In its 2016 Global Infrastructure Report, Preqin finds that both fund managers and investors are concerned with sourcing deals at compelling pricing in 2016.
The average size of infrastructure transactions completed in 2015 stands at a record USD528 million, and the majority (51 per cent) of surveyed fund managers said they are finding it more difficult to find attractive investment opportunities compared to a year ago. Valuations and deal flow were each cited as key concerns by the highest proportion of investors (38 per cent). Nevertheless, fund managers are confident in their ability to deploy capital, with 77 per cent stating that they intended to deploy more capital in 2016 than last year.
Investors increasingly seem to be trusting in the ability of seasoned managers to find good value opportunities. More than half (52 per cent) of the capital raised by unlisted infrastructure funds in 2015 was secured by the six largest funds to close in the year. Furthermore, 44 per cent of investors said they will not invest in first-time funds in the coming year, the highest proportion ever.
Eighteen percent of institutional investors said that their investments had exceeded their expectations in 2015, up from 3 per cent at the end of 2014. However, 24 per cent felt their investments in 2015 had fallen short of expectations, up from 14 per cent a year ago.
Unlisted infrastructure funds distributed a record USD34 billion to investors in 2014, and the first half of 2015 saw a further USD22 billion in capital distributions. This is the first time that the flow of distributions has exceeded the equity called up for new investments, which equalled USD17 billion in H1 2015.
Nearly half (48 per cent) of investors plan to invest more capital in infrastructure in 2016 compared to 2015. In the longer term, 91 per cent of investors plan to increase or maintain their infrastructure allocations, down from 100 per cent at the end of 2014.

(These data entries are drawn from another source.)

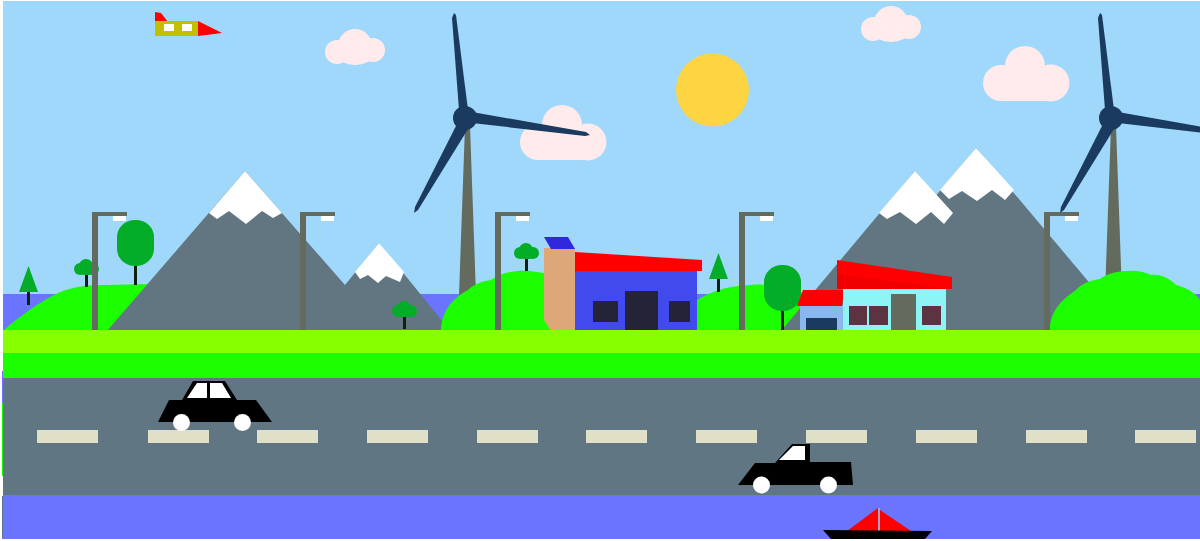
<!DOCTYPE html>
<html lang="en">
<head>
<meta charset="utf-8">
<title>Riverside road scene</title>
<style>
:root {
  --sky: #9fd8fa;
  --water: #6b74ff;
  --road: #607682;
  --rock: #617681;
  --verge-light: #86ff00;
  --grass: #1bff00;
  --leaf: #04ad27;
  --trunk: #10200f;
  --post: #636a5e;
  --blade: #1b3a5f;
  --cloud: #ffebeb;
  --sun: #fdd442;
  --dash: #e0dfc8;
  --red: #ff0000;
  --ink: #000;
  --white: #fff;
}
html, body { margin: 0; width: 1200px; height: 541px; overflow: hidden; background: var(--white); }
svg { display: block; }
.water { fill: var(--water); }
.rock { fill: var(--rock); }
.grass { fill: var(--grass); }
.leaf { fill: var(--leaf); }
.trunk { fill: var(--trunk); }
.post { fill: var(--post); }
.blade { fill: var(--blade); }
.cloud { fill: var(--cloud); }
.red { fill: var(--red); }
.ink { fill: var(--ink); }
.white { fill: var(--white); }
.dash { fill: var(--dash); }
</style>
</head>
<body>
<svg width="1200" height="541" viewBox="0 0 1200 541" role="img" aria-label="Landscape with mountains, wind turbines, houses, a road and a river">
  <defs>
    <g id="cloud-small" class="cloud">
      <circle cx="12" cy="23" r="12"/><circle cx="30" cy="17" r="17"/><circle cx="48" cy="21" r="12"/>
      <ellipse cx="30" cy="27" rx="17" ry="9"/>
    </g>
    <g id="cloud-large" class="cloud">
      <circle cx="18" cy="37" r="18"/><circle cx="42" cy="20" r="20"/><circle cx="68" cy="37" r="18.5"/>
      <rect x="16" y="30" width="54" height="25" rx="6"/>
    </g>
    <g id="turbine">
      <polygon class="post" points="465,126 470,126 476,295 459,295"/>
      <g class="blade">
        <path d="M454 13L456 15L468 110H459L452 18Z"/>
        <path d="M472 112L586 132L590 135L585 136L472 123Z"/>
        <path d="M458 122L468 129L418 210L414 213L415 207Z"/>
        <circle cx="465" cy="118" r="12"/>
      </g>
    </g>
    <g id="lamp">
      <path class="post" d="M0 0H35V4H6V119H0Z"/>
      <rect class="white" x="21" y="4" width="13" height="5"/>
    </g>
    <g id="pine">
      <rect class="trunk" x="8" y="24" width="3" height="15"/>
      <polygon class="leaf" points="9.5,0 19,26 0,26"/>
    </g>
    <g id="bush-tree">
      <path class="trunk" d="M11 14H14V28H11Z"/>
      <g class="leaf"><circle cx="6" cy="10" r="6"/><circle cx="12" cy="7" r="7"/><circle cx="19" cy="10" r="6"/><rect x="7" y="8" width="11" height="8" rx="2"/></g>
    </g>
    <g id="round-tree">
      <rect class="trunk" x="17" y="36" width="3" height="29"/>
      <rect class="leaf" width="37" height="46" rx="18" ry="17"/>
    </g>
    <rect id="lane-dash" class="dash" y="430" width="61" height="13"/>
  </defs>

  <g id="sky">
    <rect x="3" y="1" width="1197" height="330" fill="var(--sky)"/>
    <circle cx="712.5" cy="90" r="36.5" fill="var(--sun)"/>
    <use href="#cloud-small" x="325" y="29"/>
    <use href="#cloud-small" x="861" y="6"/>
    <use href="#cloud-large" x="520" y="105"/>
    <use href="#cloud-large" x="983" y="46"/>
  </g>

  <g id="rocket">
    <polygon class="red" points="155,12 161,13 168,22 155,22"/>
    <rect x="155" y="21" width="43" height="15" fill="#c3bf00"/>
    <polygon class="red" points="198,21 222,33 198,36"/>
    <rect class="white" x="164" y="24" width="10" height="7"/>
    <rect class="white" x="182" y="24" width="10" height="7"/>
  </g>

  <rect id="far-water" class="water" x="3" y="294" width="1197" height="38"/>

  <g id="turbines">
    <use href="#turbine"/>
    <use href="#turbine" x="646"/>
  </g>

  <g id="back-hills" class="grass">
    <path d="M3 331C22 314 40 302 58 293Q78 284 105 285L150 284V331Z"/>
    <path d="M690 331V305C705 293 725 286 750 285C778 283 800 289 820 302V331Z"/>
  </g>

  <g id="mountains">
    <polygon class="rock" points="245,171 345,285 379,243 443,322 447,331 107,331"/>
    <polygon class="white" points="245,171 282,213 273,218 262,211 246,224 229,211 217,219 209,213"/>
    <polygon class="white" points="379,243 404,272 400,282 386,276 378,283 368,275 360,279 355,272"/>
    <polygon class="rock" points="976,148 1130,331 822,331"/>
    <polygon class="white" points="976,148 1014,190 1005,200 992,190 977,201 962,191 949,199 940,190"/>
    <polygon class="rock" points="915,171 1053,331 781,331"/>
    <polygon class="white" points="915,171 953,213 944,224 931,212 916,224 900,212 887,219 879,213"/>
  </g>

  <g id="front-hills" class="grass">
    <path d="M441 331C441 313 451 299 468 290C475 283 484 281 491 280C502 271 523 269 536 272C550 273 557 278 565 285V331Z"/>
    <path d="M1050 331C1049 313 1061 300 1076 290C1082 283 1092 280 1100 279C1111 270 1138 268 1151 275C1161 274 1170 279 1176 285C1188 288 1195 293 1200 300V331Z"/>
  </g>

  <g id="trees">
    <use href="#pine" x="19" y="266"/>
    <use href="#bush-tree" x="74" y="259"/>
    <use href="#round-tree" x="117" y="220"/>
    <use href="#bush-tree" x="392" y="301"/>
    <use href="#bush-tree" x="514" y="243"/>
    <use href="#pine" x="709" y="253"/>
    <use href="#round-tree" x="764" y="265"/>
  </g>

  <g id="street-lamps">
    <use href="#lamp" x="92" y="212"/>
    <use href="#lamp" x="300" y="212"/>
    <use href="#lamp" x="495" y="212"/>
    <use href="#lamp" x="739" y="212"/>
    <use href="#lamp" x="1044" y="212"/>
  </g>

  <g id="blue-house">
    <rect x="574" y="270" width="123" height="61" fill="#414aec"/>
    <polygon points="544,248 575,248 575,331 551,331 544,320" fill="#dea777"/>
    <polygon points="544,237 568,237 575,249 551,249" fill="#2f28dc"/>
    <polygon class="red" points="575,252 702,260 702,271 575,271"/>
    <g fill="#252338">
      <rect x="593" y="301" width="25" height="21"/>
      <rect x="625" y="291" width="33" height="40"/>
      <rect x="669" y="301" width="21" height="21"/>
    </g>
  </g>

  <g id="aqua-house">
    <rect x="800" y="305" width="44" height="26" fill="#89b7ee"/>
    <rect x="806" y="318" width="31" height="13" fill="#1b3a5f"/>
    <polygon class="red" points="803,290 844,290 842,306 797,306"/>
    <rect x="843" y="288" width="103" height="43" fill="#8df5f6"/>
    <polygon class="red" points="837,260 952,277 952,289 837,289"/>
    <polygon points="837,274 952,289 837,289" fill="#f00000"/>
    <g fill="#5c3340">
      <rect x="849" y="306" width="18" height="19"/>
      <rect x="869" y="306" width="19" height="19"/>
      <rect x="922" y="306" width="19" height="19"/>
    </g>
    <rect class="post" x="891" y="294" width="25" height="37"/>
  </g>

  <g id="ground">
    <rect x="3" y="330" width="1197" height="24" fill="var(--verge-light)"/>
    <rect class="grass" x="3" y="353" width="1197" height="25"/>
    <rect x="3" y="378" width="1197" height="118" fill="var(--road)"/>
    <rect class="water" x="3" y="495" width="1197" height="44"/>
    <rect class="water" x="2" y="371" width="1" height="32"/>
    <rect class="grass" x="2" y="403" width="1" height="73"/>
    <rect x="2" y="496" width="1" height="43" fill="var(--road)"/>
  </g>

  <g id="lane-markings">
    <use href="#lane-dash" x="37"/>
    <use href="#lane-dash" x="148"/>
    <use href="#lane-dash" x="257"/>
    <use href="#lane-dash" x="367"/>
    <use href="#lane-dash" x="477"/>
    <use href="#lane-dash" x="586"/>
    <use href="#lane-dash" x="696"/>
    <use href="#lane-dash" x="806"/>
    <use href="#lane-dash" x="916"/>
    <use href="#lane-dash" x="1026"/>
    <use href="#lane-dash" x="1135"/>
  </g>

  <g id="car">
    <path class="ink" d="M158 422L169 400H182L193 381H225L237 400H256L272 422Z"/>
    <polygon class="white" points="197,383 207,383 207,398 187,398"/>
    <polygon class="white" points="210,383 222,383 231,398 210,398"/>
    <circle class="white" cx="181.5" cy="422.5" r="8.5"/>
    <circle class="white" cx="242.5" cy="422.5" r="8.5"/>
  </g>

  <g id="pickup">
    <path class="ink" d="M738 485L755 463H775L792 444H810V462H851L853 485Z"/>
    <polygon class="white" points="793,446 805,446 805,460 779,460"/>
    <circle class="white" cx="761.5" cy="485" r="8.5"/>
    <circle class="white" cx="828.5" cy="485" r="8.5"/>
  </g>

  <g id="sailboat">
    <polygon class="red" points="878,508 878,531 847,531"/>
    <polygon class="red" points="880,510 911,531 880,531"/>
    <rect x="878" y="508" width="2" height="23" fill="#a9a0c8"/>
    <polygon class="ink" points="823,530 932,531 925,539 831,539"/>
  </g>
</svg>
</body>
</html>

Almost three-quarters (74 per cent) of surveyed fund managers stated that they have seen an increase in investor appetite over the past year, while only 4 per cent said they were seeing less.
After deal flow (38 per cent) and valuations (38 per cent), the largest proportion of infrastructure investors (32 per cent) cited performance as a key issue in 2016. Conversely, only 2 per cent of fund managers anticipate achieving performance objectives as a challenge in 2016.
“The infrastructure market has seen steady growth over the past few years, and the asset class now forms a fixture of many institutional investors’ portfolios,” says Andrew Moylan, Head of Real Assets Products at Preqin. “Overall, investor sentiment is positive, and the record levels of distributions from funds over the past two years have allowed an increased level of capital to be re-invested into the asset class. With many investors planning to invest more capital in both the short- and long-term, infrastructure could see increased capital inflows through 2016.
“This increase in available capital, though, has put pressure on fund managers to find opportunities at attractive pricing, and many are finding it harder to put capital to work effectively. Investors are also increasingly concerned about the ability of the managers they invest with to find value in the market, and we are seeing more capital being allocated to the managers with the longest track records.”